Last April the Coast Guard asked for public comment on the need to continue broadcasting high frequency (HF) high seas weather forecasts for single sideband voice, facsimile charts and text messages over radiotelex (e.g. HF NAVTEX). The Coast Guard required public comment because the infrastructure necessary to provide these services had exceeded its life expectancy and significant costs were involved to continue these services.
After reviewing and analyzing the substantial public response that overwhelmingly urged the continuation of these services, the Coast Guard’s “business case study” concluded that it was necessary to continue HF weather broadcasts. The business case study, “An Impact Assessment of Discontinuing USCG High-Frequency Radio Broadcasts of NWS Marine Weather Forecasts” is posted at: http://www.navcen.uscg.gov/marcomms/high_frequency/HF-WX_notice.htm
The study concluded:
“The responding public collectively perceives that the USCG HF broadcasts are essential to their safety. There is no viable alternative to the USCG HF broadcasts because present alternatives are perceived by the public to be out of financial reach.
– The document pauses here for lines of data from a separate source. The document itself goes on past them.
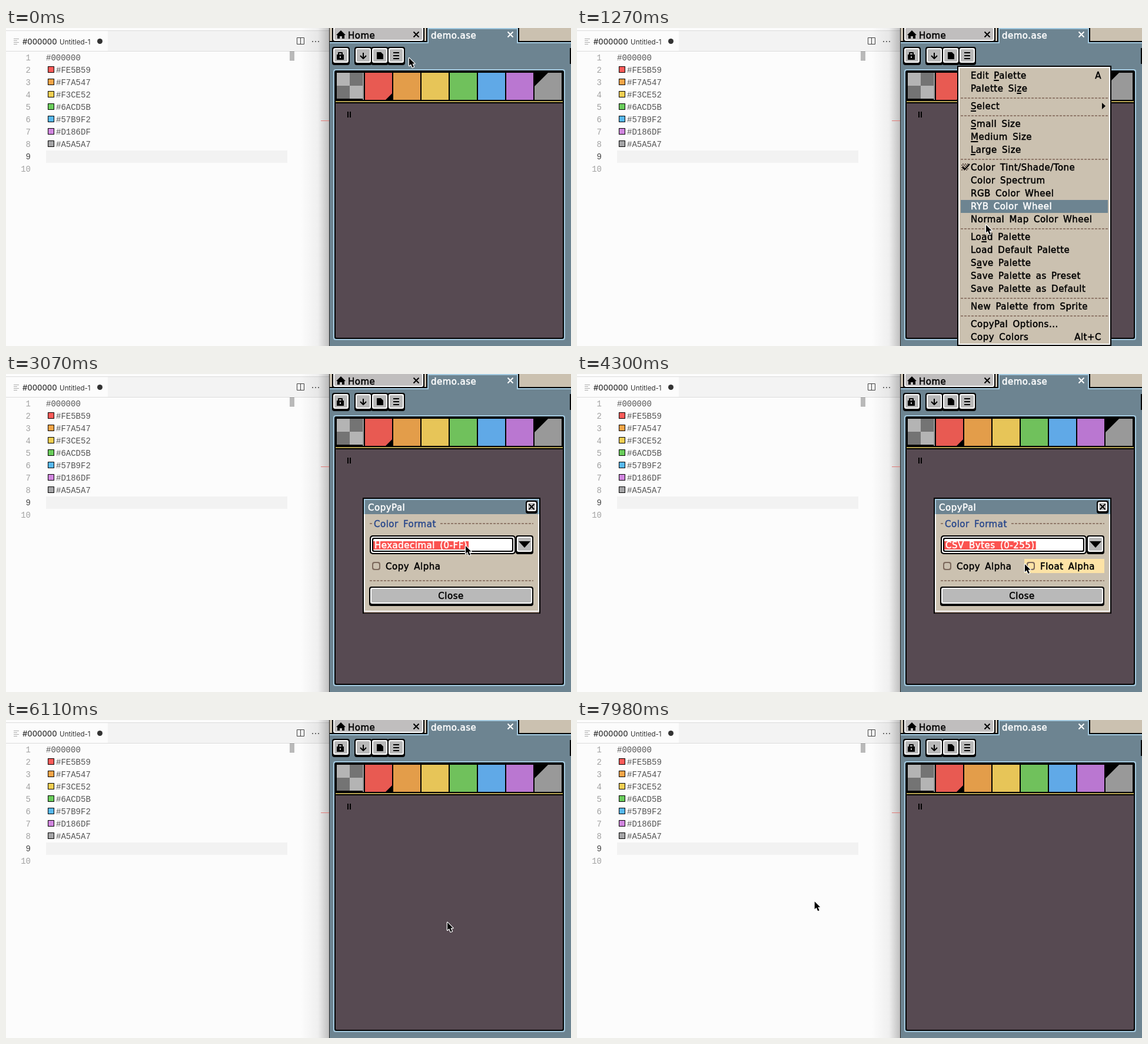
Recreate the animation shown at these times as an HTML page with a canvas. Size 960 by 540 pixels, loop 8000 ms.

```html
<!DOCTYPE html>
<html lang="en">
<head>
<meta charset="utf-8">
<title>Copying a palette</title>
<style>
  html, body { margin: 0; width: 100%; height: 100%; overflow: hidden; background: #fcfcfc; }
  canvas { display: block; width: 960px; height: 540px; }
</style>
</head>
<body>
<canvas id="stage" width="960" height="540"></canvas>
<script>
const ctx = document.getElementById('stage').getContext('2d');
const LOOP = 8000;
const BLACK = '#000', WHITE = '#fff', GRAY = '#b9b9b9';
const SLATE = '#6d8491', TAN = '#cbc1b0', PLUM = '#574a52', SKY = '#a3c9df', BROWN = '#917a6b';

// Pointer stops: time, x, y
const stops = [
  [0, 685, 51], [250, 664, 50], [560, 664, 50], [1270, 695, 334], [1650, 715, 502],
  [1900, 715, 502], [3070, 781, 292], [3900, 775, 330], [4300, 761, 323], [5400, 752, 375],
  [5900, 752, 375], [6110, 750, 344], [6500, 664, 53], [6690, 664, 53], [6900, 712, 485],
  [6980, 717, 491], [7380, 722, 524], [7560, 722, 524], [LOOP, 402, 307]
];

// "&" underlines the next letter, "|" precedes a shortcut.
const menuGroups = [
  ['Edit &Palette|A', 'Palette Si&ze'],
  ['&Select|▸'],
  ['&Small Size', '&Medium Size', '&Large Size'],
  ['Color Tint/Shade/Tone', 'Color Spectrum', 'RGB Color Wheel', 'RYB Color Wheel', 'Normal Map Color Wheel'],
  ['Lo&ad Palette', 'Load Default Palette', 'S&ave Palette', 'Save Palette as Preset', 'Save Palette as Default'],
  ['New Palette from Sprite'],
  ['CopyPal Options...', 'Copy Colors|Alt+C']
];

const codes = ['#000000', '#FE5B59', '#F7A547', '#F3CE52', '#6ACD5B', '#57B9F2', '#D186DF', '#A5A5A7'];
const swatches = ['#e85a52', '#e39d4a', '#e7c558', '#70c15c', '#60a9e7', '#ba77d1', '#999999'];

function rect(x, y, w, h, color) {
  ctx.fillStyle = color;
  ctx.fillRect(x, y, w, h);
}

// Nested boxes, each 2px inside the one before.
function box(x, y, w, h, radius, ...colors) {
  colors.forEach((color, i) => {
    ctx.fillStyle = color;
    ctx.beginPath();
    ctx.roundRect(x + 2 * i, y + 2 * i, w - 4 * i, h - 4 * i, Math.max(0, radius - i));
    ctx.fill();
  });
}

function button(x, y, w, h) {
  box(x, y, w, h, 4, BLACK);
  box(x + 2, y + 2, w - 4, h - 6, 3, WHITE, GRAY);
}

function shape(d, color, x = 0, y = 0) {
  ctx.save();
  ctx.translate(x, y);
  ctx.fillStyle = color;
  ctx.fill(new Path2D(d));
  ctx.restore();
}

function stroke(d, color, x = 0, y = 0, width = 2) {
  ctx.save();
  ctx.translate(x, y);
  ctx.strokeStyle = color;
  ctx.lineWidth = width;
  ctx.lineJoin = 'round';
  ctx.stroke(new Path2D(d));
  ctx.restore();
}

const cross = (x, y, color) => stroke('M-4.5-4.5L4.5 4.5M4.5-4.5L-4.5 4.5', color, x, y);

function dashes(x1, x2, y) {
  for (let x = x1; x < x2; x += 6) rect(x, y - 1, Math.min(4, x2 - x), 2, BROWN);
}

function text(str, x, baseline, font, color, align = 'left') {
  ctx.font = font;
  ctx.fillStyle = color;
  ctx.textAlign = align;
  ctx.fillText(str, x, baseline);
}

function label(str, x, middle, color = BLACK, align = 'left') {
  const mark = str.indexOf('&');
  const plain = str.replace('&', '');
  const baseline = middle + 6;
  ctx.letterSpacing = '0.5px';
  ctx.wordSpacing = '3px';
  text(plain, x, baseline, '15px "DejaVu Sans", sans-serif', color, align);
  ctx.strokeStyle = color;
  ctx.lineWidth = 0.5;
  ctx.strokeText(plain, x, baseline);
  if (mark >= 0) {
    const left = ctx.measureText(plain.slice(0, mark)).width;
    rect(x + left, baseline + 2, ctx.measureText(plain[mark]).width - 1, 2, color);
  }
  ctx.letterSpacing = ctx.wordSpacing = '0px';
}

// Smooth path through the stops that never overshoots one.
function pointerAt(t) {
  const next = Math.max(1, stops.findIndex(stop => stop[0] > t));
  const [p, q] = [stops[next - 1], stops[next]];
  const span = q[0] - p[0];
  const u = (t - p[0]) / span;
  const slope = (k, axis) => stops[k - 1] && stops[k]
    ? (stops[k][axis] - stops[k - 1][axis]) / (stops[k][0] - stops[k - 1][0]) : 0;
  const tangent = (k, axis) => {
    const a = slope(k, axis), b = slope(k + 1, axis);
    return a * b <= 0 ? 0 : 2 * a * b / (a + b);
  };
  return [1, 2].map(axis =>
    (1 + 2 * u) * (1 - u) ** 2 * p[axis] + u * (1 - u) ** 2 * span * tangent(next - 1, axis) +
    u * u * (3 - 2 * u) * q[axis] + u * u * (u - 1) * span * tangent(next, axis));
}

function drawEditor() {
  rect(0, 0, 550, 540, '#fcfcfc');
  rect(0, 4, 550, 36, '#dcdcdc');
  rect(0, 5, 550, 34, '#f3f3f3');
  rect(0, 5, 173, 34, '#fcfcfc');
  for (let i = 0; i < 4; i++) rect(13, 18 + i * 3, i % 2 ? 6 : 9, 1, '#aaa');
  text('#000000', 28, 27.5, '500 13px Inter, sans-serif', '#333');
  text('Untitled-1', 91, 27.5, '11.6px Inter, sans-serif', '#333');
  box(155, 18, 9, 9, 4.5, '#333');
  stroke('M.5.5h12v11h-12zM6.5.5v11', '#424242', 494, 16, 1);
  for (let i = 0; i < 3; i++) box(520 + i * 5, 22, 2, 2, 1, '#424242');

  rect(68, 208, 410, 21, '#f2f2f2');
  const mono = '14px "Liberation Mono", monospace';
  for (let n = 1; n <= 10; n++) {
    const y = 29 + n * 21;
    text(n, 42, y + 5, mono, n === 9 ? '#444' : '#a2a2a2', 'right');
    const code = codes[n - 1];
    if (!code) continue;
    text(code, n > 1 ? 85 : 68, y + 5, mono, '#555');
    if (n > 1) {
      rect(71, y - 6, 11, 11, BLACK);
      rect(72, y - 5, 9, 9, code);
    }
  }
  for (let y = 40; y < 56; y += 2) rect(482, y, 8, 1, '#777');

  const shade = ctx.createLinearGradient(500, 0, 550, 0);
  shade.addColorStop(0, 'rgba(0,0,0,0)');
  shade.addColorStop(0.6, 'rgba(0,0,0,.05)');
  shade.addColorStop(1, 'rgba(0,0,0,.25)');
  rect(500, 0, 50, 540, shade);
  rect(535, 157, 14, 1, '#e07a75');
}

function drawTabs() {
  rect(549, 0, 411, 540, SLATE);
  rect(549, 0, 411, 26, SKY);
  rect(549, 0, 411, 24, BLACK);
  rect(550, 0, 410, 22, TAN);
  box(554, -4, 157, 28, 4, BLACK, WHITE, '#c0bebe');
  rect(714, 0, 158, 24, BLACK);
  rect(716, 0, 154, 26, SKY);
  rect(718, 2, 150, 24, SLATE);
  shape('M8 0l8 8h-2v6h-4v-4h-4v4h-4v-6h-2z', BLACK, 561, 4);
  label('Home', 581, 12);
  cross(697, 11, BLACK);
  label('demo.ase', 722, 12, WHITE);
  cross(857, 11, WHITE);
  rect(549, 0, 1, 540, '#222');
  rect(958, 34, 2, 27, BLACK);
}

function drawToolbar() {
  button(554, 32, 30, 31);
  for (let i = 0; i < 3; i++) button(592 + i * 28, 32, 30, 31);
  rect(562, 45, 12, 9, BLACK);
  stroke('M0 5V0h6v5', BLACK, 565, 42);
  rect(567, 48, 2, 3, GRAY);
  stroke('M0 0v10l-5-5m5 5l5-5', BLACK, 607, 42);
  shape('M0 0h7l4 4v8h-11z', BLACK, 630, 41);
  for (let i = 0; i < 3; i++) rect(658, 41 + i * 5, 10, 2, BLACK);
}

function drawPalette() {
  box(556, 70, 394, 460, 4, SKY, BLACK, PLUM);
  rect(560, 72, 386, 56, BLACK);
  for (let i = 0; i < 4; i++) {
    const col = i % 2, row = i >> 1;
    rect(562 + col * 22, 76 + row * 22, 22, 22, col === row ? '#b4b4b4' : '#747474');
  }
  rect(606, 76, 2, 46, '#999');
  swatches.forEach((color, i) => rect(610 + i * 48, 76, 46, 46, color));
  shape('M0 0v-11l-11 11z', BLACK, 656, 122);
  shape('M0 0h23l-23 23z', BLACK, 898, 76);
  rect(560, 124, 386, 2, '#b5a252');
  rect(580, 142, 2, 10, BLACK);
  rect(584, 142, 2, 10, BLACK);
}

function drawMenu([hoverX, hoverY]) {
  box(646, 64, 262, 476, 0, BLACK, WHITE, TAN);
  let y = 80;
  menuGroups.forEach((group, g) => {
    if (g) {
      dashes(652, 902, y - 13);
      y -= -8 + 8;
    }
    for (const item of group) {
      const [name, shortcut] = item.split('|');
      const hot = hoverX > 652 && hoverX < 902 && hoverY >= y - 10 && hoverY < y + 12;
      const color = hot ? WHITE : BLACK;
      if (hot) rect(652, y - 10, 250, 22, SLATE);
      label(name, 669, y, color);
      if (shortcut === '▸') shape('M0 0l6 5.5l-6 5.5z', color, 892, y - 5);
      else if (shortcut) label(shortcut, 891, y, color, 'right');
      y += 22;
    }
    y += 8;
  });
  for (let i = 0; i < 36; i++) {
    const col = i % 6, row = Math.floor(i / 6);
    rect(653 + col * 2, 230 + row * 2, 2, 2, (col + row) % 2 ? '#65564d' : TAN);
  }
  stroke('M0 5l4 4l8-9', BLACK, 655, 231);
}

function drawCheckbox(left, name, pointer) {
  const hot = pointer[0] >= left && pointer[0] < left + 136 && Math.abs(pointer[1] - 326) < 12;
  if (hot) rect(left, 314, 136, 24, '#fde3a6');
  box(left + 4, 319, 14, 14, 4, '#7d6a5d', hot ? '#fde3a6' : TAN);
  label(name, left + 27, 326);
}

function drawDialog(format, pointer) {
  box(606, 210, 302, 197, 0, BLACK, SKY, SLATE);
  rect(608, 238, 298, 166, WHITE);
  rect(610, 238, 294, 164, TAN);
  rect(608, 404, 298, 2, '#7d6a60');
  label('CopyPal', 615, 226, WHITE);
  button(883, 215, 20, 22);
  cross(893, 225.5, BLACK);

  dashes(618, 624, 254);
  label('Color Format', 625, 254, '#2c4a8c');
  dashes(738, 896, 254);

  box(618, 274, 248, 32, 5, BLACK, WHITE, BLACK, WHITE);
  ctx.letterSpacing = '0.5px';
  ctx.wordSpacing = '3px';
  rect(624, 284, ctx.measureText(format).width + 4, 14, '#fb5350');
  label(format, 626, 290, WHITE);
  button(866, 274, 30, 32);
  shape('M0 0h20l-10 11z', BLACK, 871, 284);

  drawCheckbox(618, 'Copy Alpha', pointer);
  if (format.startsWith('CSV')) drawCheckbox(760, 'Float Alpha', pointer);
  dashes(618, 896, 351);
  button(617, 361, 279, 33);
  label('Close', 756, 376, BLACK, 'center');
}

function drawPointer([x, y]) {
  const arrow = 'M0 0V13L3 10.3L5.5 16L8 15L5.5 9.5H9.5Z';
  stroke(arrow, WHITE, x, y, 2.4);
  shape(arrow, BLACK, x, y);
}

function frame(now) {
  const t = Math.max(0, now) % LOOP;
  const pointer = pointerAt(t);
  const within = (from, to) => t >= from && t < to;
  drawEditor();
  drawTabs();
  drawToolbar();
  drawPalette();
  // The highlight trails the pointer slightly.
  if (within(420, 1860) || within(6690, 7540)) drawMenu(pointerAt(t - 80));
  if (within(1900, 5930)) drawDialog(t < 4100 ? 'Hexadecimal (0-FF)' : 'CSV Bytes (0-255)', pointer);
  drawPointer(pointer);
  requestAnimationFrame(frame);
}
requestAnimationFrame(frame);
</script>
</body>
</html>
```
Also, marine weather forecasts available through these alternative sources may not guarantee the same level of accuracy, timeliness, and/or sufficiency as provided by the USCG HF broadcasts.”
While the Coast Guard does not have funds necessary to replace all of its HF transmitters, funds are available to replace the 20 transmitters used for weather broadcasts.
gCaptain appreciates the letters sent after highlighting this issue in May.